### PROBLEM TO WORK ON
Only the number is wanted: how many lines of these entries contain the word "buttons"?

%%

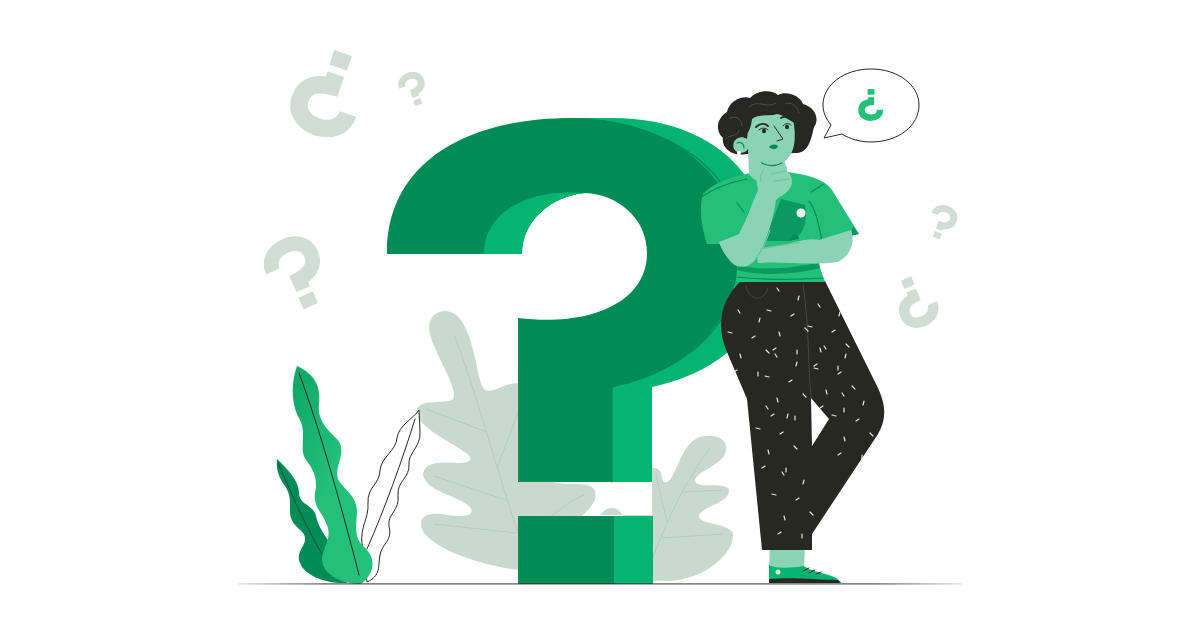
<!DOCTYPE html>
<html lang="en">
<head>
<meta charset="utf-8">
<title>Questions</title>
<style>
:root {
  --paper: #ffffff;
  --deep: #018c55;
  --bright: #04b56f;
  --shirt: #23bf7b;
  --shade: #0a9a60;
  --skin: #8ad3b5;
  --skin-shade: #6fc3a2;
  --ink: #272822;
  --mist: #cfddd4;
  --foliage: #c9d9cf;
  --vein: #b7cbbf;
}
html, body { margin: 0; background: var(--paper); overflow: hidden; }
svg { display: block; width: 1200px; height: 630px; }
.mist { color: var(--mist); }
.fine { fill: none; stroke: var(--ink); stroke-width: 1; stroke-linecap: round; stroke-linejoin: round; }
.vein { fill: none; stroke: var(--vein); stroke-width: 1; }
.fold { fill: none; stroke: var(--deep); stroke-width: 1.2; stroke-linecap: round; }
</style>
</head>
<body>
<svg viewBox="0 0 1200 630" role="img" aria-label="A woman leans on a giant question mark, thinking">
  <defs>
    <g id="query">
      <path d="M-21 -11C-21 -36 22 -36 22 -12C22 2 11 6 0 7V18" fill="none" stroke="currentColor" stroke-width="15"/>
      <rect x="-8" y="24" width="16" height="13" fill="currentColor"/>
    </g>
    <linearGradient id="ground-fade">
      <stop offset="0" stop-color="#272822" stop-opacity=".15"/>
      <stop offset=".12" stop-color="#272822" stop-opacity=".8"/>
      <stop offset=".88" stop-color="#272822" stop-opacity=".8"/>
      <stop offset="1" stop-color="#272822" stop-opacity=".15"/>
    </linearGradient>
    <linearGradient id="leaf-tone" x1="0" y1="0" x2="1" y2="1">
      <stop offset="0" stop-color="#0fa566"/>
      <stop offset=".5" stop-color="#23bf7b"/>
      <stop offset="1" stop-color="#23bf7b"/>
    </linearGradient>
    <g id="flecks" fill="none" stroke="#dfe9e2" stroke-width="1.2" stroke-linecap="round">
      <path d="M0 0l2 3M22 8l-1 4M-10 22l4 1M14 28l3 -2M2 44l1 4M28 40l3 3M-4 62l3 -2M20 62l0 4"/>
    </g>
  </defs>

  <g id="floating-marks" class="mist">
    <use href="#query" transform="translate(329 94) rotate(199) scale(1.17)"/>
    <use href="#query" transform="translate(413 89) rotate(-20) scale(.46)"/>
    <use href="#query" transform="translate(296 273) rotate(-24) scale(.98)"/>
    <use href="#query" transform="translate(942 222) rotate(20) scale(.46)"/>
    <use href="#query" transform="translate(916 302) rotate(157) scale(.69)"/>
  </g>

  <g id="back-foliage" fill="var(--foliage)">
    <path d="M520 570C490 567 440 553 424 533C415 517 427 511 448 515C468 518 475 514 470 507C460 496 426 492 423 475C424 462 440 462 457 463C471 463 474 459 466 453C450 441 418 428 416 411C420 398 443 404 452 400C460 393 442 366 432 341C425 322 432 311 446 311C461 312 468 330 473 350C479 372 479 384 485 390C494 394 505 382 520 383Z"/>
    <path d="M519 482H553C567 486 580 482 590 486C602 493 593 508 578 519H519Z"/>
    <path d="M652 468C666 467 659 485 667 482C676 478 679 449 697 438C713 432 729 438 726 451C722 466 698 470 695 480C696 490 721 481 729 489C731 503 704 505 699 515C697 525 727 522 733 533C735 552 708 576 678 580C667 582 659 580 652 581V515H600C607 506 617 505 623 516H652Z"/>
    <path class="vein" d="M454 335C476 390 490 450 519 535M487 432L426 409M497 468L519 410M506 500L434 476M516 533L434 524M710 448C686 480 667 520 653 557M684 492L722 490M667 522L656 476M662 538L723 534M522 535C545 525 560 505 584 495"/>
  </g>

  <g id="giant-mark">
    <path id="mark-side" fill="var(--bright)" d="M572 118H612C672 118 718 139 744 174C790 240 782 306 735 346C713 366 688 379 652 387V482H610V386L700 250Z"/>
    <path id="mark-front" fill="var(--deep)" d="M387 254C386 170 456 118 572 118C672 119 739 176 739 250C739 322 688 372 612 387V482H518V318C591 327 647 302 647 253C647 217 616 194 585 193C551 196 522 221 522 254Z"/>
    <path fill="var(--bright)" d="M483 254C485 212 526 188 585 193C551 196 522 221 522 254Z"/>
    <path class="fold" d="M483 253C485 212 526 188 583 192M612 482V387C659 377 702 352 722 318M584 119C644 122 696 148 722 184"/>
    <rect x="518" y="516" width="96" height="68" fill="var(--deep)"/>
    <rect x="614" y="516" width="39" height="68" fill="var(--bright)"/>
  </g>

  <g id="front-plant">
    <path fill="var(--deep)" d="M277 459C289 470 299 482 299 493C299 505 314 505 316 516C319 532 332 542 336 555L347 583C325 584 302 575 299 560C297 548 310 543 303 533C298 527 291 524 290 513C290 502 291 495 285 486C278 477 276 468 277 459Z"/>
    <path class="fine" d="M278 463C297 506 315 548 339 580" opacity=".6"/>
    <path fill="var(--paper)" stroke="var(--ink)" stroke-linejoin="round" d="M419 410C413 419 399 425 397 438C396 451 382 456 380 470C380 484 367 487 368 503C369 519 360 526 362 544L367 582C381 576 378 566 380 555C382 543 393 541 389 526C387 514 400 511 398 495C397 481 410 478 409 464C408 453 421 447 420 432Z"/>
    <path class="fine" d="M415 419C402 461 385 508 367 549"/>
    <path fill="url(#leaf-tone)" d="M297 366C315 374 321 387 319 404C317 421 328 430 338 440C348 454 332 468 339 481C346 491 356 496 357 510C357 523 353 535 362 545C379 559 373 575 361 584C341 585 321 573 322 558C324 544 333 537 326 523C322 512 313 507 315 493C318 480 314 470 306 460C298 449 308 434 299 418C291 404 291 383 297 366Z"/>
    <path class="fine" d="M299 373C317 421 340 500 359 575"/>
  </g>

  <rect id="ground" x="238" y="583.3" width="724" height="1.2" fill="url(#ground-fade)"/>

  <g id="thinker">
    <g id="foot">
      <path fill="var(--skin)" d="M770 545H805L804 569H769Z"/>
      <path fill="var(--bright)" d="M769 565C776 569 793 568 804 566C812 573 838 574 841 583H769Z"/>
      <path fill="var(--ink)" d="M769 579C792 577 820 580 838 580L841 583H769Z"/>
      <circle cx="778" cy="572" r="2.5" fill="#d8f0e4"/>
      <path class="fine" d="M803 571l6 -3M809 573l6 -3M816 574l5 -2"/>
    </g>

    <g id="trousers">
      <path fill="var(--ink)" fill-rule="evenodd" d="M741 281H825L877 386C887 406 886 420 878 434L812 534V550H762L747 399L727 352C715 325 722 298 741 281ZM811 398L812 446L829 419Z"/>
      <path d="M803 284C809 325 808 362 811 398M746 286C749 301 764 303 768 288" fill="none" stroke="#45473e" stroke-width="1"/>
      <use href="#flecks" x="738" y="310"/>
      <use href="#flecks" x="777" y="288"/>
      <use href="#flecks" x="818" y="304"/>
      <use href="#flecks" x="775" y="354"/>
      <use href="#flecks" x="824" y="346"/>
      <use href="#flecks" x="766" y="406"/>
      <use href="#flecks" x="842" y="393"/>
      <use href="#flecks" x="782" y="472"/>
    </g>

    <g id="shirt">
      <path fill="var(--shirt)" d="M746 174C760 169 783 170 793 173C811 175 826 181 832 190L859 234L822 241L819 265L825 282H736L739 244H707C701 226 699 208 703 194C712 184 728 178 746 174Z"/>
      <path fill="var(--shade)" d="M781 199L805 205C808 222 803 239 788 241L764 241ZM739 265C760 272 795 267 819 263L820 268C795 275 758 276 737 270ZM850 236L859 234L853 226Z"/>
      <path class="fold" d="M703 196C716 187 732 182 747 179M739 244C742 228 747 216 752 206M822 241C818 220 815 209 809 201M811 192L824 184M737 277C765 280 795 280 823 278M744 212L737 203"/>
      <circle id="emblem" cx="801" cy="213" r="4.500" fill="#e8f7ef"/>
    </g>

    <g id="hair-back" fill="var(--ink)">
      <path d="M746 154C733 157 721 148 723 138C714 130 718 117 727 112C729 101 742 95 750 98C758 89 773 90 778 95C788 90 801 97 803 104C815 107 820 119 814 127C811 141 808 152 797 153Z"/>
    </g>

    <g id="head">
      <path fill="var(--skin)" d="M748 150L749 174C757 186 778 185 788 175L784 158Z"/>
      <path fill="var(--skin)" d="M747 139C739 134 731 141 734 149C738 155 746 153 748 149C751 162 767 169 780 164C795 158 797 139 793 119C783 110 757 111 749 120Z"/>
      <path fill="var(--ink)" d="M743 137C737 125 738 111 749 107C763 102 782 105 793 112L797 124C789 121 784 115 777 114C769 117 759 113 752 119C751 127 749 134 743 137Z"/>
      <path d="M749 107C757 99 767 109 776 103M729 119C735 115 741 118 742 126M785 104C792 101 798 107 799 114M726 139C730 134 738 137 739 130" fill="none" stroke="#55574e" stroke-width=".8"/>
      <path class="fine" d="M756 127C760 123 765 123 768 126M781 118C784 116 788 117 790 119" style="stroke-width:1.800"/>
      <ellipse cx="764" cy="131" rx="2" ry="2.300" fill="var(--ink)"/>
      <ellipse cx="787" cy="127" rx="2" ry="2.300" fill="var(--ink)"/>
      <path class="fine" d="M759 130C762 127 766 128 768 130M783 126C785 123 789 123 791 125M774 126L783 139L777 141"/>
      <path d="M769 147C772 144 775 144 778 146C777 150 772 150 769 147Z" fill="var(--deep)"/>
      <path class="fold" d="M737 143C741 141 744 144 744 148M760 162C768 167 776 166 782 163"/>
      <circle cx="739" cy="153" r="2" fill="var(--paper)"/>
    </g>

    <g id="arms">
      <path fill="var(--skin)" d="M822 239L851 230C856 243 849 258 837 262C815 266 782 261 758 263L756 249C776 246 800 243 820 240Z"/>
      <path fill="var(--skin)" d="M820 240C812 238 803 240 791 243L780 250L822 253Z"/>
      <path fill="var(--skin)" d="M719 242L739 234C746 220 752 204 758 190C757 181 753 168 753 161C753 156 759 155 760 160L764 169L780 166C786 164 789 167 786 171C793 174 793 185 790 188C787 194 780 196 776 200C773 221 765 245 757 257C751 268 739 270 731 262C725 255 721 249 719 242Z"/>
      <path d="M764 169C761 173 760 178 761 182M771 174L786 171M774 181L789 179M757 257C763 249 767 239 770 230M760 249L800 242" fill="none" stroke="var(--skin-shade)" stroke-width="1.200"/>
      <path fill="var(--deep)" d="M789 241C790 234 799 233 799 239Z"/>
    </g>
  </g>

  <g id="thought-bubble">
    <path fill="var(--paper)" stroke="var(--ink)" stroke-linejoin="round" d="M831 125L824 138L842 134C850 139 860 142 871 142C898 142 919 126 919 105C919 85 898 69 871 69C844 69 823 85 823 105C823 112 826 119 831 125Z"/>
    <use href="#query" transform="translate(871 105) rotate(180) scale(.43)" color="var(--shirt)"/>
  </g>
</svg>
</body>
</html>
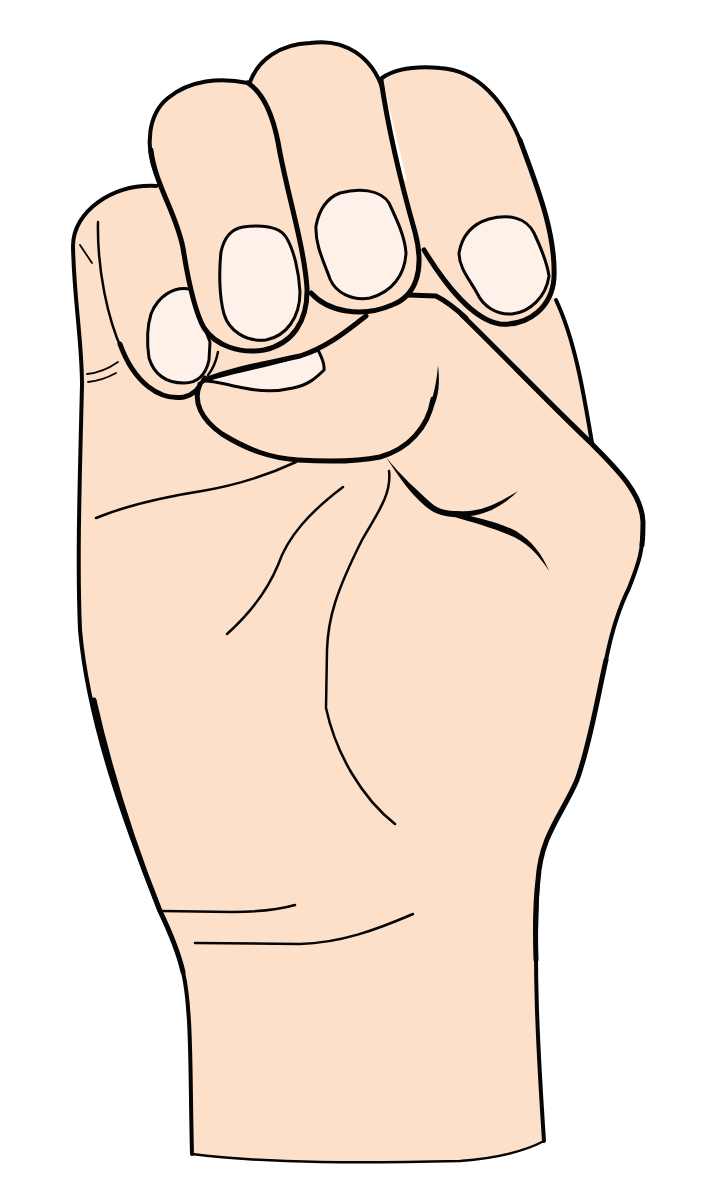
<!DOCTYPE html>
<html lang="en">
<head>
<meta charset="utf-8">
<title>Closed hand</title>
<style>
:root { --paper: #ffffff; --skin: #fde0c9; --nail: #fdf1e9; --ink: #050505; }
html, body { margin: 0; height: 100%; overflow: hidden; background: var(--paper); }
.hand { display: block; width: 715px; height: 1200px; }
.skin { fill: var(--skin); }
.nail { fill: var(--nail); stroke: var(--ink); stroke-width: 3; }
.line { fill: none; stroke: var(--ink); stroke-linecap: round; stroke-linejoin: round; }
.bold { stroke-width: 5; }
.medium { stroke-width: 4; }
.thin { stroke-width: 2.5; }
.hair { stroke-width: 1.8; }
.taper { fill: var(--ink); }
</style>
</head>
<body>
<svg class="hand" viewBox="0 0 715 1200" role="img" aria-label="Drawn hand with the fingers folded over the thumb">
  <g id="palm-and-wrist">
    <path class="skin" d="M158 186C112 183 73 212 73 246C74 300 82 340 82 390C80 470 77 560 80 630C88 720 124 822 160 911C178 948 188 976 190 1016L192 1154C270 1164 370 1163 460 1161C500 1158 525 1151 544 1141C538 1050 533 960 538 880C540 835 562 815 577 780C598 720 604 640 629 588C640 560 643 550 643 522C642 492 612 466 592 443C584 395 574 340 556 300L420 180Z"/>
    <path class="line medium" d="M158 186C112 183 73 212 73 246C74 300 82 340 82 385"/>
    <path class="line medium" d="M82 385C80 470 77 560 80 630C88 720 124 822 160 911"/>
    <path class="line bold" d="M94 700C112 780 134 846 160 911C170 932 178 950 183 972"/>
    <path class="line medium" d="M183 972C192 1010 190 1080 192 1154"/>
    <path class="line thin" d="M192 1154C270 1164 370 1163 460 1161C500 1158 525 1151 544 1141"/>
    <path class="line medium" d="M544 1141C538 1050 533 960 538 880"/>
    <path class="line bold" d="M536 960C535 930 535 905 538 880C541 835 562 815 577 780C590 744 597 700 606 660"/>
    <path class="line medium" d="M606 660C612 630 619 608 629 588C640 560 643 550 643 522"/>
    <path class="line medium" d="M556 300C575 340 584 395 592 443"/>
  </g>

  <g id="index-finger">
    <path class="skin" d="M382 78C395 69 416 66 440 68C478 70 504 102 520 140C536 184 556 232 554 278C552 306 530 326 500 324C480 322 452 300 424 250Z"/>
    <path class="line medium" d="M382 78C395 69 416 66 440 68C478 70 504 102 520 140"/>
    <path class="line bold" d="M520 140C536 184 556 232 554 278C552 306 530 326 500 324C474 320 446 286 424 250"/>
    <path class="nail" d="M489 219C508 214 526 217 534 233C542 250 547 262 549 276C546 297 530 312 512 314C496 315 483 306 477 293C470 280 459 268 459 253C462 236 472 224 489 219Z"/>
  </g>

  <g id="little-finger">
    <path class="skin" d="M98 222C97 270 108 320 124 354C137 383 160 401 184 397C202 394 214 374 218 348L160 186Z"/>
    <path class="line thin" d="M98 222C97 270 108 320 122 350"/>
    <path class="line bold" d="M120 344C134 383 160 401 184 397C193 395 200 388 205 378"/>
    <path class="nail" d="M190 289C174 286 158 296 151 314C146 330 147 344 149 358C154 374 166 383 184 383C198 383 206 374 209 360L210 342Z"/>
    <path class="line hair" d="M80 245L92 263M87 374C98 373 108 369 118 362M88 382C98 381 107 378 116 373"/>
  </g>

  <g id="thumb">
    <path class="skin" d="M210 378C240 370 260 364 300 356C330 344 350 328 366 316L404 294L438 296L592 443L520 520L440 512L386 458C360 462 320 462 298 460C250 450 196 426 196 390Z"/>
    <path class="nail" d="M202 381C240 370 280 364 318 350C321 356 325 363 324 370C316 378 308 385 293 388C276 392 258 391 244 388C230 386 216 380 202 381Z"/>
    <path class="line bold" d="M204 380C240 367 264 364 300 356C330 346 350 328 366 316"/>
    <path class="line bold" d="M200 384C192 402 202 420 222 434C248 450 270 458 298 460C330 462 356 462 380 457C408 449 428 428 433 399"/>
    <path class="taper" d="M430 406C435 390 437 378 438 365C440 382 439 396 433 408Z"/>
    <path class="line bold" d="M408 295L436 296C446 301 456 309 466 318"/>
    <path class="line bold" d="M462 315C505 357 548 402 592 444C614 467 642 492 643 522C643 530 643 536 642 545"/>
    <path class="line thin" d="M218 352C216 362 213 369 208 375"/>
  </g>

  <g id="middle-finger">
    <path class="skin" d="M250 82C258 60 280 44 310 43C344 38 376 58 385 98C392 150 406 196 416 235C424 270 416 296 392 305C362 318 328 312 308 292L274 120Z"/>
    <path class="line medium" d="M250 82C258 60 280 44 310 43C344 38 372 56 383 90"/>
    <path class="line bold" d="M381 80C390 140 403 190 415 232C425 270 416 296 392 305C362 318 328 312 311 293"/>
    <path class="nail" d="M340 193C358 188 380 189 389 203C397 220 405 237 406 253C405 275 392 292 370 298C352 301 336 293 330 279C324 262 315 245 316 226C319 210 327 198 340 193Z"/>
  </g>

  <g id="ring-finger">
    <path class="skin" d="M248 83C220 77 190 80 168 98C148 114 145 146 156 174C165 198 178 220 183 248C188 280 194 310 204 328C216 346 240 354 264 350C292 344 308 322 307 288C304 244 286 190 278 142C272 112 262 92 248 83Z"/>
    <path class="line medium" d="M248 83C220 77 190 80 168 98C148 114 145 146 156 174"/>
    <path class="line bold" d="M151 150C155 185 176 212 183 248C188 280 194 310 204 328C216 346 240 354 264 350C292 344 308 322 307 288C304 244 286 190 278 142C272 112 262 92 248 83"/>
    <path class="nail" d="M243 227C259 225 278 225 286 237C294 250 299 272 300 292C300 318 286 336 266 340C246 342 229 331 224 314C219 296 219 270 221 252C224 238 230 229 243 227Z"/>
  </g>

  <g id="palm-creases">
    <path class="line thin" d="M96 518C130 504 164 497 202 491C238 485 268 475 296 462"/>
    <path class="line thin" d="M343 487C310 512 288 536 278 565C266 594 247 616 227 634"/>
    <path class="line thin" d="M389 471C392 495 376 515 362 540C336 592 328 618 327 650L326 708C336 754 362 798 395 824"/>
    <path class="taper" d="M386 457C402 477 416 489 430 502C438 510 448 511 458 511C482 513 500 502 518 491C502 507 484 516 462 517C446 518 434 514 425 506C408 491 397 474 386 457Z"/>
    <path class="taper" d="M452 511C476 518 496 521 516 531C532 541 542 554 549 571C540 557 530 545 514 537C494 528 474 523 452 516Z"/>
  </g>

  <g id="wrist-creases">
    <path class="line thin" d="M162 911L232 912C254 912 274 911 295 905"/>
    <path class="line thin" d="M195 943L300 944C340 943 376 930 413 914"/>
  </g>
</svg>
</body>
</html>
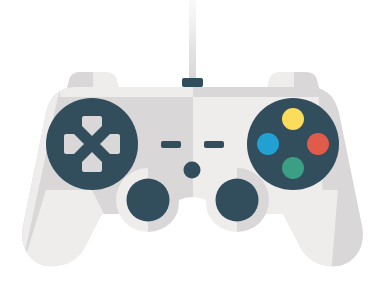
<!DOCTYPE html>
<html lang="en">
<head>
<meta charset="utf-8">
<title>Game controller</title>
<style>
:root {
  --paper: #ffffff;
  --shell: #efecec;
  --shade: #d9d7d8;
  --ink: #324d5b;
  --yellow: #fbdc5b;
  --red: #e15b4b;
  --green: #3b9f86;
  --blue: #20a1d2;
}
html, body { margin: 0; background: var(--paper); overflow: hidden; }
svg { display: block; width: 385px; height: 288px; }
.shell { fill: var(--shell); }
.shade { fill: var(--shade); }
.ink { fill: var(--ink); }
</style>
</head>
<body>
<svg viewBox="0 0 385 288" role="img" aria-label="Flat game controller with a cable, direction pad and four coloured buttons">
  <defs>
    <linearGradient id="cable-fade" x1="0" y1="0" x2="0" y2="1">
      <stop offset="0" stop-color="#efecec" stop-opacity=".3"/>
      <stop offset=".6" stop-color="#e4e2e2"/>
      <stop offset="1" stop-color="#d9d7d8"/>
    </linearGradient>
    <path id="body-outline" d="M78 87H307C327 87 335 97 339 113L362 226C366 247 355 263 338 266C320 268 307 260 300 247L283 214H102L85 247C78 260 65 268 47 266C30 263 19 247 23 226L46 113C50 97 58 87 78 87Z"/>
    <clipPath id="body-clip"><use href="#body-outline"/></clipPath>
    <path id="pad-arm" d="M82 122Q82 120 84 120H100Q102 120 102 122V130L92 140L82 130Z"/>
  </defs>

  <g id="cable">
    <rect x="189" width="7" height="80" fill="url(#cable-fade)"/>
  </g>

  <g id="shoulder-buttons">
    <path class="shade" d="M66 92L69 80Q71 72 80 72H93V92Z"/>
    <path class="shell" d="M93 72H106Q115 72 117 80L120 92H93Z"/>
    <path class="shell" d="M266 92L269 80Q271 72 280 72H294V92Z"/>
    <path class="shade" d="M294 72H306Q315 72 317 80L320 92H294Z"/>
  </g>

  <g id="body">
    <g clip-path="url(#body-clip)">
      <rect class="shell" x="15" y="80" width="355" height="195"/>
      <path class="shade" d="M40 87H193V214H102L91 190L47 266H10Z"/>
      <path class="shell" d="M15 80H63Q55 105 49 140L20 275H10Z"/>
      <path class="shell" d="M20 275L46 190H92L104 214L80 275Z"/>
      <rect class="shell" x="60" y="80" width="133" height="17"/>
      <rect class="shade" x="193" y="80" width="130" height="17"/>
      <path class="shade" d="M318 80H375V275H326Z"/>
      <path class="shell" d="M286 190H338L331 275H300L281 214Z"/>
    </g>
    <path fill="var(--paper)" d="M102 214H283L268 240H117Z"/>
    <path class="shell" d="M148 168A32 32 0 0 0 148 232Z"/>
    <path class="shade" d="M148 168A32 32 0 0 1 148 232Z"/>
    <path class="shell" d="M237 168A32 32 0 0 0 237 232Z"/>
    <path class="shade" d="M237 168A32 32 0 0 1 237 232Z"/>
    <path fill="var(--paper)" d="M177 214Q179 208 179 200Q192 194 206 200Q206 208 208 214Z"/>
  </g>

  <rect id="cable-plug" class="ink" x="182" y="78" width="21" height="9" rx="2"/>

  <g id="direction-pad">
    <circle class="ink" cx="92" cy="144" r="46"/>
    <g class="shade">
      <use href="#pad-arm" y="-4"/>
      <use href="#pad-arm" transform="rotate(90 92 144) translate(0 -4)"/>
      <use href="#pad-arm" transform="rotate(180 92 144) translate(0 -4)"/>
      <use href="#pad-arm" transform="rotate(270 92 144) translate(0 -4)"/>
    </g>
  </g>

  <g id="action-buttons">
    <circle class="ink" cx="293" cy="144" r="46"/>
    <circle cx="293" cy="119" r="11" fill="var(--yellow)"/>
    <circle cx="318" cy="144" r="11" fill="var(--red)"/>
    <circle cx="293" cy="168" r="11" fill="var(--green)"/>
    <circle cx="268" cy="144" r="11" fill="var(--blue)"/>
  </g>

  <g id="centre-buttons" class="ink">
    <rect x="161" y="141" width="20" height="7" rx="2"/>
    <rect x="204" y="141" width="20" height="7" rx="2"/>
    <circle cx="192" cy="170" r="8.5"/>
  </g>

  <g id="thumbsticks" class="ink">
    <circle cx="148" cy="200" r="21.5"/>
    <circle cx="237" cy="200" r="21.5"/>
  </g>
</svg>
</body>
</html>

%%

### ANSWER SPACE
4